I thought this was a very interesting article, is a common question for anyone who's played baseball, and I'm surprised it hasn't been taken before. I too think I'd rather see it broken down by manager than team, and I'd be curious to see the splits on when a team is winning vs losing to see if that changes anything.
One point I noticed that doesn't seem to have been mentioned yet: the guys who never swung at a 3-0 pitch are almost all really fast (Kendall and Youkilis excepted, and Kendall once was fast) and almost all have below average extra-base power (Youkilis, Biggio and Granderson excepted). The guys who frequently swung are almost all really slow middle of the order hitters (Soriano excepted).

I wonder if there's a tendency for players to swing at the 3-0 more with someone on base. With men on base already, trading a little bit of on base percentage for a bit of slugging percentage can be a good deal for the team. Also, walks are more valuable for faster players, especially if first base is open.
Interesting analysis. The biggest hole that I see is that it doesn't consider runners on base. Especially for free swingers, seeing one or two runners in scoring position and a 3-0 count may increase his temptation to swing away. OTOH, he may be more reluctant to swing if there were no runners on or only a runner on 1B (in that case because taking a walk puts a runner into scoring position).

In addition, swinging away may depend on what inning it is, how many outs there are, what the score is.

So, although you have a relatively small number of cases to deal with, you should do the full analysis of the potential risks and payoffs of swinging away, not just using a general wOBA calculation but one that takes the base-out situation into account as well as the inniner and score.
Great article.

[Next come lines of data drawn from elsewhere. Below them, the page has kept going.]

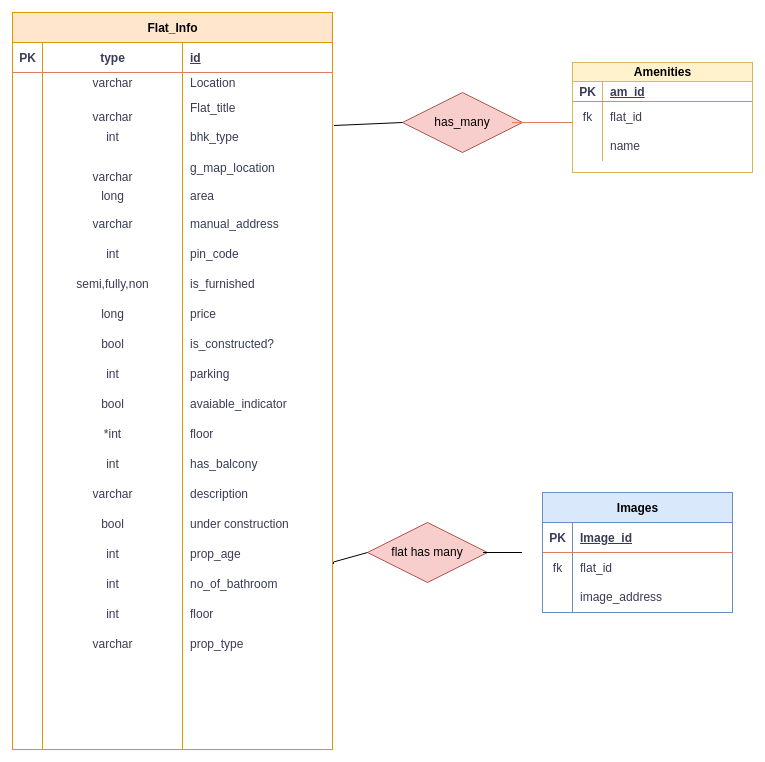
<!DOCTYPE html>
<html lang="en">
<head>
<meta charset="utf-8">
<title>Flat listing entity diagram</title>
<style>
:root {
  --text: #393c56;
  --divider: #e07a5f;
  --orange-line: #d79b00;
  --orange-fill: #ffe6cc;
  --yellow-line: #d6b656;
  --yellow-fill: #fff2cc;
  --blue-line: #6c8ebf;
  --blue-fill: #dae8fc;
  --red-line: #b85450;
  --red-fill: #f8cecc;
}
* { box-sizing: border-box; margin: 0; }
html, body { width: 765px; height: 762px; overflow: hidden; background: #fff; }
.diagram {
  position: relative; width: 765px; height: 762px;
  font: 12px/14px "Liberation Sans", Arial, sans-serif; color: var(--text);
}
.entity {
  position: absolute; display: flex; flex-direction: column;
  border: 1px solid var(--line);
}
.entity h2 {
  flex: none; height: 30px; display: flex; align-items: center; justify-content: center;
  font-size: 12px; font-weight: bold; color: #000;
  background: var(--fill); border-bottom: 1px solid var(--line);
}
.row { flex: none; display: grid; grid-template-columns: 30px 1fr; height: 30px; }
.row > * { display: flex; align-items: center; white-space: nowrap; }
.row .key, .row .type { justify-content: center; border-right: 1px solid var(--line); }
.row .name { padding-left: 7px; }
.row.primary { font-weight: bold; border-bottom: 1px solid var(--divider); }
.row.primary .name { text-decoration: underline; }
.row.first { height: 29px; }

.flat { left: 12px; top: 12px; width: 321px; height: 738px; --line: var(--orange-line); --fill: var(--orange-fill); }
.flat .row { grid-template-columns: 30px 140px 1fr; }
.flat .row.first { height: 19px; }
.flat .row.area { height: 27px; }
.flat .row.rest { flex: 1; }
.flat .low .type { padding-top: 18px; }

.amenities { left: 572px; top: 62px; width: 181px; height: 111px; --line: var(--yellow-line); --fill: var(--yellow-fill); }
.amenities h2 { height: 19px; }
.amenities .primary { height: 20px; border-color: #b59a7a; }

.images { left: 542px; top: 492px; width: 191px; height: 121px; --line: var(--blue-line); --fill: var(--blue-fill); }

.relations { position: absolute; left: 0; top: 0; }
.relations polygon { fill: var(--red-fill); stroke: var(--red-line); }
.relations .link { fill: none; stroke: #000; }
.relations .accent { stroke: var(--divider); }
.relations text { fill: #000; text-anchor: middle; }
</style>
</head>
<body>
<main class="diagram">
  <section class="entity flat">
    <h2>Flat_Info</h2>
    <div class="row primary"><span class="key">PK</span><span class="type">type</span><span class="name">id</span></div>
    <div class="row first"><span class="key"></span><span class="type">varchar</span><span class="name">Location</span></div>
    <div class="row low"><span class="key"></span><span class="type">varchar</span><span class="name">Flat_title</span></div>
    <div class="row"><span class="key"></span><span class="type">int</span><span class="name">bhk_type</span></div>
    <div class="row low"><span class="key"></span><span class="type">varchar</span><span class="name">g_map_location</span></div>
    <div class="row area"><span class="key"></span><span class="type">long</span><span class="name">area</span></div>
    <div class="row"><span class="key"></span><span class="type">varchar</span><span class="name">manual_address</span></div>
    <div class="row"><span class="key"></span><span class="type">int</span><span class="name">pin_code</span></div>
    <div class="row"><span class="key"></span><span class="type">semi,fully,non</span><span class="name">is_furnished</span></div>
    <div class="row"><span class="key"></span><span class="type">long</span><span class="name">price</span></div>
    <div class="row"><span class="key"></span><span class="type">bool</span><span class="name">is_constructed?</span></div>
    <div class="row"><span class="key"></span><span class="type">int</span><span class="name">parking</span></div>
    <div class="row"><span class="key"></span><span class="type">bool</span><span class="name">avaiable_indicator</span></div>
    <div class="row"><span class="key"></span><span class="type">*int</span><span class="name">floor</span></div>
    <div class="row"><span class="key"></span><span class="type">int</span><span class="name">has_balcony</span></div>
    <div class="row"><span class="key"></span><span class="type">varchar</span><span class="name">description</span></div>
    <div class="row"><span class="key"></span><span class="type">bool</span><span class="name">under construction</span></div>
    <div class="row"><span class="key"></span><span class="type">int</span><span class="name">prop_age</span></div>
    <div class="row"><span class="key"></span><span class="type">int</span><span class="name">no_of_bathroom</span></div>
    <div class="row"><span class="key"></span><span class="type">int</span><span class="name">floor</span></div>
    <div class="row"><span class="key"></span><span class="type">varchar</span><span class="name">prop_type</span></div>
    <div class="row rest"><span class="key"></span><span class="type"></span><span class="name"></span></div>
  </section>

  <section class="entity amenities">
    <h2>Amenities</h2>
    <div class="row primary"><span class="key">PK</span><span class="name">am_id</span></div>
    <div class="row first"><span class="key">fk</span><span class="name">flat_id</span></div>
    <div class="row"><span class="key"></span><span class="name">name</span></div>
  </section>

  <section class="entity images">
    <h2>Images</h2>
    <div class="row primary"><span class="key">PK</span><span class="name">Image_id</span></div>
    <div class="row first"><span class="key">fk</span><span class="name">flat_id</span></div>
    <div class="row"><span class="key"></span><span class="name">image_address</span></div>
  </section>

  <svg class="relations" width="765" height="762" viewBox="0 0 765 762">
    <g class="has-many">
      <polygon points="462.5,92.5 522.5,122.5 462.5,152.5 402.5,122.5"/>
      <path class="link" d="M334 125.5 402.5 122.5"/>
      <path class="link accent" d="M512 122.5H572"/>
      <text x="462" y="126">has_many</text>
    </g>
    <g class="flat-has-many">
      <polygon points="427.5,522.5 487.5,552.5 427.5,582.5 367.5,552.5"/>
      <path class="link" d="M333.5 564V562L367.5 552.5"/>
      <path class="link" d="M483 552.5H522"/>
      <text x="427" y="556">flat has many</text>
    </g>
  </svg>
</main>
</body>
</html>
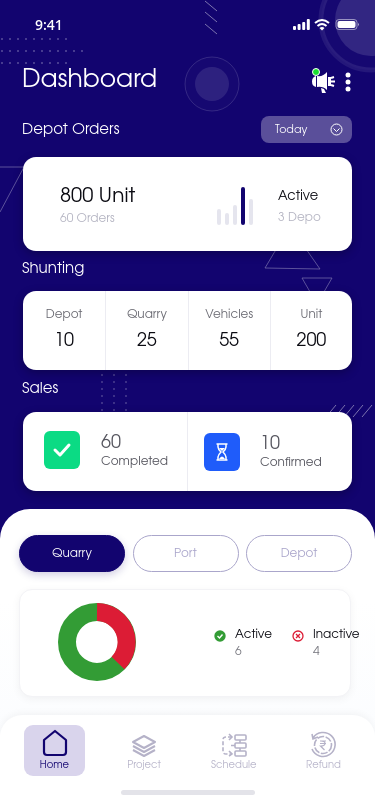
<!DOCTYPE html>
<html lang="en">
<head>
<meta charset="utf-8">
<title>Dashboard</title>
<style>
:root {
  --navy: #12046f;
  --white: #fff;
  --ink: #0b0b12;
  --label: #6b6b73;
  --muted: #b4b4c2;
  --line: #ececf2;
  --lilac: #d9d4ec;
  --outline: #aaa6cb;
  --green: #339c35;
  --red: #dc1c35;
  --mint: #0bdb84;
  --blue: #1f5cfa;
}
* { box-sizing: border-box; margin: 0; }
body { width: 375px; height: 812px; overflow: hidden; font-family: "TeX Gyre Adventor", "Open Sans", sans-serif; color: var(--ink); }
a { color: inherit; text-decoration: none; }
svg { display: block; flex: none; }
.screen { position: relative; width: 375px; height: 812px; overflow: hidden; background: var(--navy); }
.backdrop { position: absolute; inset: 0; }
.content { position: relative; padding: 0 23px; }
.status { display: flex; justify-content: space-between; align-items: center; height: 46px; padding: 3px 0 0 12px; margin-right: -8px; color: var(--white); font: 600 14px/20px "Open Sans", sans-serif; }
.header { display: flex; justify-content: space-between; align-items: center; height: 70px; color: var(--white); }
h1 { font-size: 25px; font-weight: 400; line-height: 30px; margin-left: -1px; }
h2 { font-size: 15px; font-weight: 400; line-height: 20px; margin-left: -1px; color: var(--white); }
.section-head { display: flex; justify-content: space-between; align-items: center; height: 27px; margin-bottom: 14px; }
.filter { display: flex; justify-content: space-between; align-items: center; width: 91px; height: 27px; padding: 0 9px 0 14px; border-radius: 8px; background: #5a4f9a; color: var(--white); font-size: 11px; }
.card { background: var(--white); border-radius: 13px; box-shadow: 0 3px 10px #0004; }
.orders { display: flex; height: 94px; padding: 28px 0 0 37px; margin-bottom: 8px; }
.orders .total { width: 157px; }
.total strong { display: block; font-size: 20px; font-weight: 400; line-height: 24px; }
.orders small { display: block; font-size: 12px; line-height: 20px; color: var(--muted); }
.orders svg { margin-top: 2px; }
.orders .active { margin-left: 25px; font-size: 13px; line-height: 22px; }
.orders .active small { line-height: 22px; }
.shunting { display: grid; grid-template-columns: repeat(4, 1fr); height: 79px; margin: 12px 0 9px; }
.shunting div { padding-top: 14px; text-align: center; border-left: 1px solid var(--line); }
.shunting div:first-child { border: 0; }
.shunting dt { font-size: 12px; line-height: 20px; color: var(--label); }
.shunting dd { font-size: 18px; line-height: 32px; }
.sales { display: grid; grid-template-columns: 164px 1fr; height: 79px; margin-top: 13px; }
.sale { display: flex; padding: 19px 0 0 21px; gap: 21px; }
.sale + .sale { padding-left: 16px; border-left: 1px solid var(--line); gap: 20px; }
.sale + .sale svg { margin-top: 2px; }
.sale p { padding-top: 3px; font-size: 12px; line-height: 17px; color: #55555e; }
.sale b { display: block; font-size: 18px; font-weight: 400; line-height: 19px; }
.sale + .sale b { line-height: 20px; }
.sheet { position: absolute; left: 0; right: 0; top: 509px; bottom: 0; padding: 26px 23px 0 19px; border-radius: 30px 30px 0 0; background: linear-gradient(#fff 30%, #f9fbfe); }
.tabs { display: grid; grid-template-columns: repeat(3, 106px); justify-content: space-between; height: 37px; }
.tabs a { display: flex; align-items: center; justify-content: center; border: 1px solid var(--outline); border-radius: 19px; font-size: 12px; color: var(--outline); background: var(--white); }
.tabs .selected { background: var(--navy); border-color: var(--navy); color: var(--white); box-shadow: 0 3px 8px #12046f33; }
.summary { display: flex; width: 332px; height: 108px; margin-top: 17px; padding: 13px 0 0 38px; border: 1px solid #f3f3f6; box-shadow: 0 2px 9px #0000000d; }
.legend { display: flex; margin: 23px 0 0 38px; gap: 20px; }
.legend li { display: flex; gap: 9px; list-style: none; font-size: 12px; line-height: 17px; }
.legend svg { margin-top: 4px; }
.legend span { display: block; color: #77777f; }
.bottom-nav { position: absolute; left: 0; right: 0; bottom: 0; height: 97px; display: flex; padding: 10px 21px 0 24px; justify-content: space-between; border-radius: 22px 22px 0 0; background: var(--white); box-shadow: 0 -2px 7px #0000000b; }
.bottom-nav a { display: flex; flex-direction: column; align-items: center; width: 61px; height: 51px; padding-top: 3px; border-radius: 9px; font-size: 10px; line-height: 14px; color: #b5b2c8; }
.bottom-nav svg { margin-bottom: 1px; }
.bottom-nav .current { background: var(--lilac); color: var(--navy); }
.home-bar { position: absolute; left: 121px; bottom: 17px; width: 134px; height: 5px; border-radius: 3px; background: #e3e3e9; }
</style>
</head>
<body>
<main class="screen">
  <svg class="backdrop" width="375" height="510" viewBox="0 0 375 510" fill="none" aria-hidden="true">
    <defs>
      <pattern id="dots-wide" x="0" y="38" width="8" height="12" patternUnits="userSpaceOnUse"><circle cx="2" cy="1" r=".8" fill="#fff" opacity=".5"/></pattern>
      <pattern id="dots-tall" x="101" y="374" width="12" height="7" patternUnits="userSpaceOnUse"><circle cx="1" cy="1" r=".8" fill="#fff" opacity=".4"/></pattern>
    </defs>
    <path d="M0 38H70V50H84V62H72V66H0Z" fill="url(#dots-wide)"/>
    <rect x="101" y="374" width="27" height="38" fill="url(#dots-tall)"/>
    <g stroke="#fff" opacity=".45">
      <path d="M205 1L217 11M205 12L217 22M205 24L217 34"/>
      <path d="M326 417L336 405M335 417L345 405M344 417L354 405M353 417L363 405M362 417L372 405"/>
      <path d="M-20 167H24L0 212M265 268L290 226L320 269ZM302 278H332L317 304Z" opacity=".7"/>
    </g>
    <g fill="#fff">
      <circle cx="212" cy="84" r="27" stroke="#fff" stroke-opacity=".14" fill-opacity=".02"/>
      <circle cx="212" cy="84" r="17" fill-opacity=".1"/>
      <circle cx="371" cy="20" r="50" stroke="#fff" stroke-opacity=".08" stroke-width="5" fill-opacity=".02"/>
      <circle cx="371" cy="20" r="36" fill-opacity=".12"/>
    </g>
  </svg>

  <div class="content">
    <div class="status">
      <time>9:41</time>
      <svg width="67" height="14" viewBox="0 0 67 14" fill="#fff" role="img" aria-label="Signal, Wi-Fi and battery">
        <rect y="8" width="3" height="4" rx="1"/><rect x="4.6" y="6" width="3" height="6" rx="1"/><rect x="9.2" y="4" width="3" height="8" rx="1"/><rect x="13.8" y="1" width="3" height="11" rx="1"/>
        <g fill="none" stroke="#fff" stroke-width="2"><path d="M22 5Q29 -1 36 5M24.500 8Q29 4 33.500 8"/></g>
        <path d="M26.500 10Q29 8 31.500 10L29 12.500Z"/>
        <rect x="43" y="1.500" width="21" height="10" rx="3" fill="none" stroke="#fff" opacity=".5"/><rect x="44.500" y="3" width="18" height="7" rx="2"/><path d="M65 5Q67 6.500 65 8Z" opacity=".6"/>
      </svg>
    </div>

    <header class="header">
      <h1>Dashboard</h1>
      <svg width="42" height="26" viewBox="0 0 42 26" fill="#fff" role="img" aria-label="Announcements and menu">
        <path d="M6 8V19Q2 18 2 13.500T6 8ZM7 8Q13 9 17 4V22Q13 18 7 19ZM18 9H21V18H18ZM11 20L14 21L16 25H12Z"/>
        <path d="M21 10L24 9M21 13.500H25M21 17L24 18" stroke="#fff" stroke-width="2"/>
        <circle cx="6" cy="4" r="3.500" fill="#19e02f" stroke="#fff"/>
        <circle cx="38" cy="7" r="2.500"/><circle cx="38" cy="14" r="2.500"/><circle cx="38" cy="21" r="2.500"/>
      </svg>
    </header>

    <section>
      <div class="section-head">
        <h2>Depot Orders</h2>
        <a class="filter" href="#">Today
          <svg width="13" height="13" viewBox="0 0 13 13" fill="none" stroke="#fff" aria-hidden="true"><circle cx="6.500" cy="6.500" r="5.500"/><path d="M3.500 5.500L6.500 8.500L9.500 5.500"/></svg>
        </a>
      </div>
      <div class="card orders">
        <p class="total"><strong>800 Unit</strong><small>60 Orders</small></p>
        <svg width="36" height="38" viewBox="0 0 36 38" fill="#e5e5ee" role="img" aria-label="Orders bar chart">
          <rect y="22" width="4" height="16" rx="2"/><rect x="8" y="26" width="4" height="12" rx="2"/><rect x="16" y="18" width="4" height="20" rx="2"/><rect x="24" width="4" height="38" rx="2" fill="#12046f"/><rect x="32" y="12" width="4" height="26" rx="2"/>
        </svg>
        <p class="active">Active<small>3 Depo</small></p>
      </div>
    </section>

    <section>
      <h2>Shunting</h2>
      <dl class="card shunting">
        <div><dt>Depot</dt><dd>10</dd></div>
        <div><dt>Quarry</dt><dd>25</dd></div>
        <div><dt>Vehicles</dt><dd>55</dd></div>
        <div><dt>Unit</dt><dd>200</dd></div>
      </dl>
    </section>

    <section>
      <h2>Sales</h2>
      <div class="card sales">
        <div class="sale">
          <svg width="36" height="38" viewBox="0 0 36 38" aria-hidden="true"><rect width="36" height="38" rx="6" fill="#0bdb84"/><path d="M11 19L16 24L25 14" fill="none" stroke="#fff" stroke-width="3" stroke-linecap="round" stroke-linejoin="round"/></svg>
          <p><b>60</b>Completed</p>
        </div>
        <div class="sale">
          <svg width="36" height="38" viewBox="0 0 36 38" aria-hidden="true"><rect width="36" height="38" rx="6" fill="#1f5cfa"/><g fill="none" stroke="#fff" stroke-width="1.500"><path d="M12.500 11H23.500M12.500 27H23.500M14 11V14Q14 16 17 19Q14 22 14 24V27M22 11V14Q22 16 19 19Q22 22 22 24V27"/></g><path d="M15 15H21L18 18ZM15 26Q18 21 21 26Z" fill="#fff"/></svg>
          <p><b>10</b>Confirmed</p>
        </div>
      </div>
    </section>
  </div>

  <section class="sheet">
    <nav class="tabs" aria-label="Sites">
      <a class="selected" href="#">Quarry</a>
      <a href="#">Port</a>
      <a href="#">Depot</a>
    </nav>
    <div class="card summary">
      <svg width="78" height="78" viewBox="0 0 78 78" fill="none" stroke-width="18" role="img" aria-label="6 active, 4 inactive">
        <circle cx="39" cy="39" r="30" stroke="#339c35"/>
        <path d="M39 9A30 30 0 0 1 60 60" stroke="#dc1c35"/>
      </svg>
      <ul class="legend">
        <li>
          <svg width="12" height="12" viewBox="0 0 12 12" fill="none" aria-hidden="true"><circle cx="6" cy="6" r="5.700" fill="#339c35"/><path d="M3.500 6L5.500 8L8.500 4.500" stroke="#fff" stroke-width="1.400"/></svg>
          <p>Active<span>6</span></p>
        </li>
        <li>
          <svg width="12" height="12" viewBox="0 0 12 12" fill="none" stroke="#dc1c35" stroke-width="1.300" aria-hidden="true"><circle cx="6" cy="6" r="5"/><path d="M4 4L8 8M8 4L4 8"/></svg>
          <p>Inactive<span>4</span></p>
        </li>
      </ul>
    </div>
  </section>

  <nav class="bottom-nav" aria-label="Main">
    <a class="current" href="#">
      <svg width="30" height="30" viewBox="0 0 30 30" fill="none" stroke="#12046f" stroke-width="2.200" stroke-linejoin="round" aria-hidden="true"><path d="M4 12L15 3L26 12V24Q26 27 23 27H7Q4 27 4 24Z"/></svg>
      Home
    </a>
    <a href="#">
      <svg width="30" height="30" viewBox="0 0 30 30" fill="none" stroke="#b5b2c8" stroke-width="2" stroke-linejoin="round" aria-hidden="true"><path d="M15 8L26 14L15 20L4 14ZM4 18L15 24L26 18M4 22L15 28L26 22"/></svg>
      Project
    </a>
    <a href="#">
      <svg width="30" height="30" viewBox="0 0 30 30" fill="none" stroke="#b5b2c8" stroke-width="1.600" aria-hidden="true"><rect x="16" y="7" width="11" height="5" rx="1"/><rect x="16" y="15" width="11" height="5" rx="1"/><rect x="16" y="23" width="11" height="5" rx="1"/><path d="M21 12V15M21 20V23M16 17.500H11M13 9H7Q4 9 4 12V23Q4 26 7 26H13" stroke-dasharray="4 2"/><path d="M10 6L13 9L10 12M10 23L13 26L10 28"/></svg>
      Schedule
    </a>
    <a href="#">
      <svg width="30" height="30" viewBox="0 0 30 30" fill="none" stroke="#b5b2c8" stroke-width="1.600" aria-hidden="true"><path d="M5 10A12 12 0 1 1 4 21M4 6L5 11L10 9"/><circle cx="15" cy="17" r="8.500" stroke-dasharray="7 1.500"/><path d="M12 13H18M12 15.500H18M13 13Q17 13 17 15.500T12.500 18L16.500 22" stroke-width="1.200"/></svg>
      Refund
    </a>
    <span class="home-bar"></span>
  </nav>
</main>
</body>
</html>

I'm not sure how to articulate this, but I think we need a tripartite analysis: looking at wOBA on a take vs. a swing lumps together the two kinds of takes (those leading to a walk and those to a 3-1 count) as well as the two kinds of swings (those leading to a 3-1 count and those leading to a ball in play.)

Imagine an ideal hitter who swings only when, if he does not, the will become 3-1. Then what we want is wOBA(swing in 3-0)-wOBA(in 3-1). And that, I'm guessing, will favor swinging in 3-0.
Most important thing here is the type of hitter. Why would David Eckstein ever swing on 3-0 when he has no chance of hitting a home run and his best case scenario is 9 times out of ten the same as a walk. Whereas Adam Dunn has a good chance of doing damage on a 3-0 count.

I think a good study would be to see how "power hitters" and non-power hitters" fare when they take or swing on a 3-0 count. Since the advantage in swinging is increased power and the advantage of taking is increased obp.